Each record below gets repeated exactly, and pictures stay out of the copy.

**** Task material

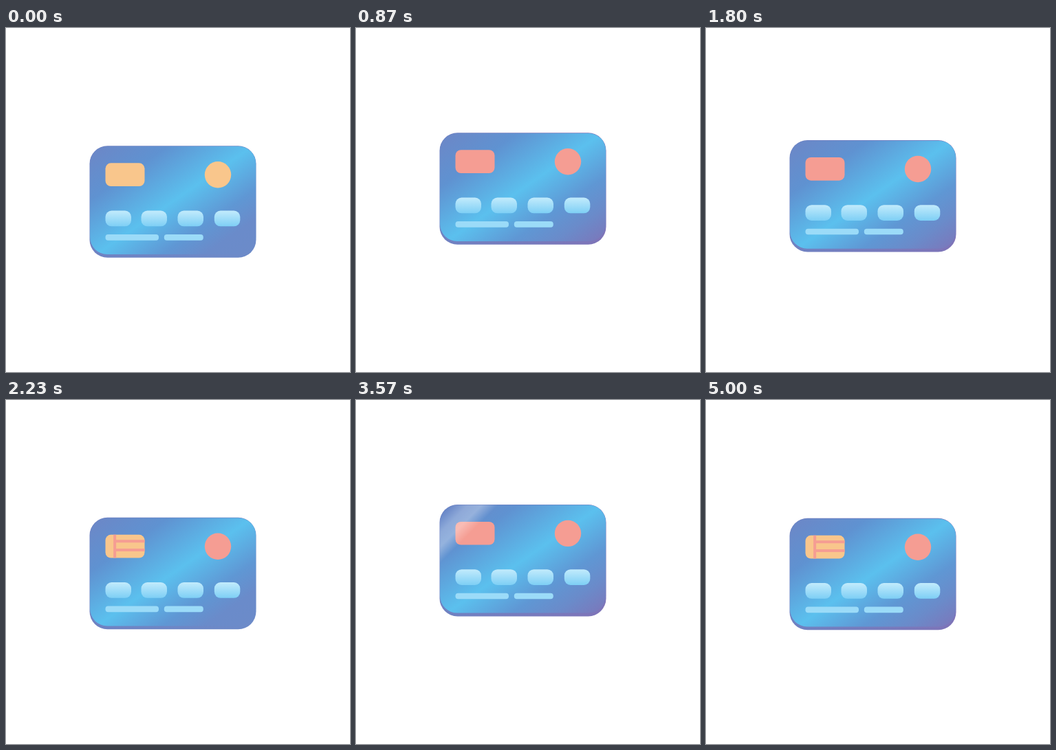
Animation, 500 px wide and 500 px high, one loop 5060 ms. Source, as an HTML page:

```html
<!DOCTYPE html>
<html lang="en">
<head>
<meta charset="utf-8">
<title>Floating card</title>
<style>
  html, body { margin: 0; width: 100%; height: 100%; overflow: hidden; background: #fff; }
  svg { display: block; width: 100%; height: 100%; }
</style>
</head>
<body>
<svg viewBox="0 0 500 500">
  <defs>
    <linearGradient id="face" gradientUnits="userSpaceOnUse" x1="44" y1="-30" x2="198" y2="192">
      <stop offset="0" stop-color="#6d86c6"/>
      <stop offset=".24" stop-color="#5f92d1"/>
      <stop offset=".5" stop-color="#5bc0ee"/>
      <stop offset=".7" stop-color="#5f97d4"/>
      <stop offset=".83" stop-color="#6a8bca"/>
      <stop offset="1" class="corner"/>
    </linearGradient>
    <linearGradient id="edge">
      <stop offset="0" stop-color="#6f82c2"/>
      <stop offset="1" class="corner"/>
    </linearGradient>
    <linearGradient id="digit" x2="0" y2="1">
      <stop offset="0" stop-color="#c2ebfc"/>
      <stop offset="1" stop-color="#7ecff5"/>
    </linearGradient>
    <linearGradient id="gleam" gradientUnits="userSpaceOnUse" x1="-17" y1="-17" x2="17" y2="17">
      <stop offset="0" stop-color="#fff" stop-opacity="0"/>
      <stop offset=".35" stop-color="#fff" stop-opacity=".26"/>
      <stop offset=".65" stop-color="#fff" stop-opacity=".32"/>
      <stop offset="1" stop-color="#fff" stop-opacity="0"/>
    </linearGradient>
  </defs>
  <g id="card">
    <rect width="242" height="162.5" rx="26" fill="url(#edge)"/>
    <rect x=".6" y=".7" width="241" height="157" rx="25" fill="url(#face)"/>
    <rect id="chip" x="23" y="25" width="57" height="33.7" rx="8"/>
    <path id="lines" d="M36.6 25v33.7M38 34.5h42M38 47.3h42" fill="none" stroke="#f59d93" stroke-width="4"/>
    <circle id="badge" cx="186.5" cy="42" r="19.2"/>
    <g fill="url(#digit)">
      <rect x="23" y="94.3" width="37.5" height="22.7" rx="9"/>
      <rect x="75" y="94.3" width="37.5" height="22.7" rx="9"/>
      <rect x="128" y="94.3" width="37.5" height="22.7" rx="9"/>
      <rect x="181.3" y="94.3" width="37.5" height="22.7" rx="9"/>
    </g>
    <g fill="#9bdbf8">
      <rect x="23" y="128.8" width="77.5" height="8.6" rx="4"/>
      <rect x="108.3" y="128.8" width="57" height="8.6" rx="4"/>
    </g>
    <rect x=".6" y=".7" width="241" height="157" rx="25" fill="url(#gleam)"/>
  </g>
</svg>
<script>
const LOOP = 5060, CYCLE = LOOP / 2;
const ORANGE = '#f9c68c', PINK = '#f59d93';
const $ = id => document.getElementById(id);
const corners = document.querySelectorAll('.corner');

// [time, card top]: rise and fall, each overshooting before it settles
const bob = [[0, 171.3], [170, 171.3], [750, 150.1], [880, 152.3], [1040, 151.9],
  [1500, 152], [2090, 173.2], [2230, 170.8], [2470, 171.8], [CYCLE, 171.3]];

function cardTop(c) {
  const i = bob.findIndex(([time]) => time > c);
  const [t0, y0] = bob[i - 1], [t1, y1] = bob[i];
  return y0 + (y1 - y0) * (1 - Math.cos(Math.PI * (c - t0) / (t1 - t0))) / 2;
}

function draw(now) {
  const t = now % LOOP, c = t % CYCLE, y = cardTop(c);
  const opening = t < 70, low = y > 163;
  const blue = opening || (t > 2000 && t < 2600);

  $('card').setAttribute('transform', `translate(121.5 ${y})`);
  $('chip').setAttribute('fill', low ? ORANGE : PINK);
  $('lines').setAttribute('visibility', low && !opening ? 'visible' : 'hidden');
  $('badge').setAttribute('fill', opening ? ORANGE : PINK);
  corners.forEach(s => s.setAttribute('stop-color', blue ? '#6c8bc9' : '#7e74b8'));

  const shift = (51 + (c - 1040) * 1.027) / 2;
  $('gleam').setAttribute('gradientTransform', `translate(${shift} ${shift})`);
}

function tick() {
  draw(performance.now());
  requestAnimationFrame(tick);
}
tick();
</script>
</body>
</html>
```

********

_Your solution_
Animation, 500 px wide and 500 px high, one loop 5060 ms. Source, as an HTML page:

```html
<!DOCTYPE html>
<html lang="en">
<head>
<meta charset="utf-8">
<title>Floating card</title>
<style>
  html, body { margin: 0; width: 100%; height: 100%; overflow: hidden; background: #fff; }
  svg { display: block; width: 100%; height: 100%; }
</style>
</head>
<body>
<svg viewBox="0 0 500 500">
  <defs>
    <linearGradient id="face" gradientUnits="userSpaceOnUse" x1="44" y1="-30" x2="198" y2="192">
      <stop offset="0" stop-color="#6d86c6"/>
      <stop offset=".24" stop-color="#5f92d1"/>
      <stop offset=".5" stop-color="#5bc0ee"/>
      <stop offset=".7" stop-color="#5f97d4"/>
      <stop offset=".83" stop-color="#6a8bca"/>
      <stop offset="1" class="corner"/>
    </linearGradient>
    <linearGradient id="edge">
      <stop offset="0" stop-color="#6f82c2"/>
      <stop offset="1" class="corner"/>
    </linearGradient>
    <linearGradient id="digit" x2="0" y2="1">
      <stop offset="0" stop-color="#c2ebfc"/>
      <stop offset="1" stop-color="#7ecff5"/>
    </linearGradient>
    <linearGradient id="gleam" gradientUnits="userSpaceOnUse" x1="-17" y1="-17" x2="17" y2="17">
      <stop offset="0" stop-color="#fff" stop-opacity="0"/>
      <stop offset=".35" stop-color="#fff" stop-opacity=".26"/>
      <stop offset=".65" stop-color="#fff" stop-opacity=".32"/>
      <stop offset="1" stop-color="#fff" stop-opacity="0"/>
    </linearGradient>
  </defs>
  <g id="card">
    <rect width="242" height="162.5" rx="26" fill="url(#edge)"/>
    <rect x=".6" y=".7" width="241" height="157" rx="25" fill="url(#face)"/>
    <rect id="chip" x="23" y="25" width="57" height="33.7" rx="8"/>
    <path id="lines" d="M36.6 25v33.7M38 34.5h42M38 47.3h42" fill="none" stroke="#f59d93" stroke-width="4"/>
    <circle id="badge" cx="186.5" cy="42" r="19.2"/>
    <g fill="url(#digit)">
      <rect x="23" y="94.3" width="37.5" height="22.7" rx="9"/>
      <rect x="75" y="94.3" width="37.5" height="22.7" rx="9"/>
      <rect x="128" y="94.3" width="37.5" height="22.7" rx="9"/>
      <rect x="181.3" y="94.3" width="37.5" height="22.7" rx="9"/>
    </g>
    <g fill="#9bdbf8">
      <rect x="23" y="128.8" width="77.5" height="8.6" rx="4"/>
      <rect x="108.3" y="128.8" width="57" height="8.6" rx="4"/>
    </g>
    <rect x=".6" y=".7" width="241" height="157" rx="25" fill="url(#gleam)"/>
  </g>
</svg>
<script>
const LOOP = 5060, CYCLE = LOOP / 2;
const ORANGE = '#f9c68c', PINK = '#f59d93';
const $ = id => document.getElementById(id);
const corners = document.querySelectorAll('.corner');

// [time, card top]: rise and fall, each overshooting before it settles
const bob = [[0, 171.3], [170, 171.3], [750, 150.1], [880, 152.3], [1040, 151.9],
  [1500, 152], [2090, 173.2], [2230, 170.8], [2470, 171.8], [CYCLE, 171.3]];

function cardTop(c) {
  const i = bob.findIndex(([time]) => time > c);
  const [t0, y0] = bob[i - 1], [t1, y1] = bob[i];
  return y0 + (y1 - y0) * (1 - Math.cos(Math.PI * (c - t0) / (t1 - t0))) / 2;
}

function draw(now) {
  const t = now % LOOP, c = t % CYCLE, y = cardTop(c);
  const opening = t < 70, low = y > 163;
  const blue = opening || (t > 2000 && t < 2600);

  $('card').setAttribute('transform', `translate(121.5 ${y})`);
  $('chip').setAttribute('fill', low ? ORANGE : PINK);
  $('lines').setAttribute('visibility', low && !opening ? 'visible' : 'hidden');
  $('badge').setAttribute('fill', opening ? ORANGE : PINK);
  corners.forEach(s => s.setAttribute('stop-color', blue ? '#6c8bc9' : '#7e74b8'));

  const shift = (51 + (c - 1040) * 1.027) / 2;
  $('gleam').setAttribute('gradientTransform', `translate(${shift} ${shift})`);
}

function tick() {
  draw(performance.now());
  requestAnimationFrame(tick);
}
tick();
</script>
</body>
</html>
```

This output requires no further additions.